PubSense Summit™

Emerging Authors. Emerging Avenues.

March 22-24, 2015

Register Now>'

The Two Most Important Intellectual Property Considerations When Publishing

Brent-SausserOur thanks to attorney and PubSense Summit faculty member Brent Sausser for this insightful post. Brent is a trademark/copyright attorney and founding member of The Law Firm of Sausser & Spurr, LLC.  Brent’s practice focuses on copyright and trademark law.  He founded The Law Firm of Sausser & Spurr, LLC, along with co-founder Alex Spurr, upon the principle that attorney assistance should be simple, straightforward, and affordable. 

Within his practice, Brent works with entrepreneurs, artists, and authors in an effort to protect their intellectual property. Brett will present on “Legal Matters: The Least You Need to Know to Protect Your Rights” at the 2015 PubSense Summit!

We often have clients who inquire about the intellectual property considerations prior to publishing their work. The two most important questions you need to ask are, “Do I need to protect my work of authorship with a copyright, and do I need to protect my work with a trademark, or both?”

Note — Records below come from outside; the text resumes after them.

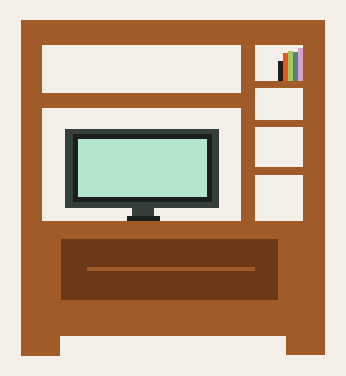
<!DOCTYPE html>
<html lang="en">
<head>
<meta charset="utf-8">
<title>Television cabinet</title>
<style>
:root {
  --wall: #f4f0e9;
  --wood: #a15b28;
  --drawer: #6b3818;
  --casing: #343f3a;
  --bezel: #1a1f1c;
  --screen: #b2e6cd;
  --book-black: #1d1d1b;
  --book-orange: #e8561f;
  --book-green: #a3c95c;
  --book-teal: #5a7f83;
  --book-lilac: #d3a3cb;
}
html, body { margin: 0; width: 346px; height: 376px; overflow: hidden; background: var(--wall); }
svg { display: block; }
.wood { fill: var(--wood); }
.openings { fill: var(--wall); }
.drawer { fill: var(--drawer); }
.casing { fill: var(--casing); }
.bezel { fill: var(--bezel); }
.screen { fill: var(--screen); }
.book-black { fill: var(--book-black); }
.book-orange { fill: var(--book-orange); }
.book-green { fill: var(--book-green); }
.book-teal { fill: var(--book-teal); }
.book-lilac { fill: var(--book-lilac); }
</style>
</head>
<body>
<svg width="346" height="376" viewBox="0 0 346 376" role="img" aria-label="Wooden cabinet with a television, shelves and books">
  <g id="cabinet">
    <polygon class="wood" points="21,20 325,20 325,355 286,355 286,336 60,336 60,356 21,356"/>
    <g class="openings">
      <rect x="42" y="45" width="199" height="48"/>
      <rect x="42" y="108" width="199" height="113"/>
      <rect x="255" y="45" width="48" height="36"/>
      <rect x="255" y="88" width="48" height="32"/>
      <rect x="255" y="127" width="48" height="40"/>
      <rect x="255" y="175" width="48" height="46"/>
    </g>
    <rect class="drawer" x="61" y="239" width="217" height="61"/>
    <rect class="wood" x="87" y="267" width="168" height="4"/>
  </g>
  <g id="television">
    <rect class="casing" x="132" y="207" width="22" height="10"/>
    <rect class="bezel" x="127" y="216" width="33" height="5"/>
    <rect class="casing" x="65" y="129" width="154" height="79"/>
    <rect class="bezel" x="73" y="134" width="139" height="68"/>
    <rect class="screen" x="78" y="139" width="129" height="58"/>
  </g>
  <g id="books">
    <rect class="book-black" x="278" y="61" width="5" height="20"/>
    <rect class="book-orange" x="283" y="53" width="5" height="28"/>
    <rect class="book-green" x="288" y="51" width="5" height="30"/>
    <rect class="book-teal" x="293" y="52" width="5" height="29"/>
    <rect class="book-lilac" x="298" y="48" width="5" height="33"/>
  </g>
</svg>
</body>
</html>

First, to distinguish the two, a copyright is the exclusive ownership of and the right to make use of, for a limited period of time, artistic works that are fixed in a tangible medium. For example, lets say you tell a story to someone about a quest for a buried treasure. The story itself, if told aloud, is not copyrightable. However, if it is written or your voice is recorded, the text or recording represents an enforceable copyright.

Next, a trademark is any name, symbol, figure, letter, word, or mark adopted and used to distinguish products or services from the ones manufactured or sold by other third parties. Authors often ask whether they can trademark their title, and the answer is, it depends. I’ll explain:


Lets start with a copyright. You don’t need to file for a copyright registration in order to obtain copyright. Copyright protection attaches to a work once it’s embodied in a tangible medium. Therefore, once the pen goes to paper you have a copyright in that work. However, you cannot enforce your copyright against others in court until you obtain registration with the U.S. Copyright Office. In addition, if you file for a copyright registration within three months of publication, you’ll obtain the right to statutory damages, which can be up to $150,000 per infringement.

The first question, should you obtain copyright registration? Yes, if you want to be entitled to statutory damages, if you want to have the ability to take legal action against infringers, if you want a legal presumption of ownership, or you want the ability to prevent the importation of infringing works through the U.S. Customs and Border Protection service. Otherwise, if you don’t file, while you already have copyright ownership in the work, if the work is later challenged, your ownership may need to be supported by other evidence.


As to the second question, should you obtain a trademark registration? Maybe. A title of a work is not entitled to trademark protection, unless, it is part of a series or it is associated with some good or service. For example, if you write one book titled, “The Knights Templar Treasure of Oak Island,” you would not be entitled to trademark protection for the title. However, if you wrote a series of books titled, “Modern Treasure of Oak Island,” “Modern Treasure of Atlantis,” “Modern Treasure of Charleston, South Carolina,” then you would be able to obtain a trademark for MODERN TREASURE for a series of books. Furthermore, if you sold goods, such as jewels, under either the character names or the title of the book, you would also be able to obtain a trademark registration.

When publishing, you should consider what intellectual property rights you’ll need to protect via registration. You can learn this information and more during the “Legal Matters: The Least You Need to Know to Protect Your Rights” session of the PubSense Summit. We hope to see you there!

This blog post is for general information purposes alone. The information in the post should not be construed as legal advice. It is not intended to create and does not create an attorney-client relationship. Thank you!

Posted January 16, 2015 in: About PubSense Summit, Faculty Insights by PubSense

  1. Thanks for this article. I never thought about the trademark issue. there are so many things to consider in today’s world of publishing.

    Tara Powers, January 17, 2015 at 7:57 pm
  2. Thanks for this article. I never thought about the trademark issue. There are so many things to consider in today’s world of publishing.

    Tara Powers, January 17, 2015 at 8:07 pm
    • Thanks, Tara! We look forward to seeing you at the PubSense Summit – we’ve got some phenom new sessions and faculty – getting excited!

      PubSense, January 17, 2015 at 11:04 pm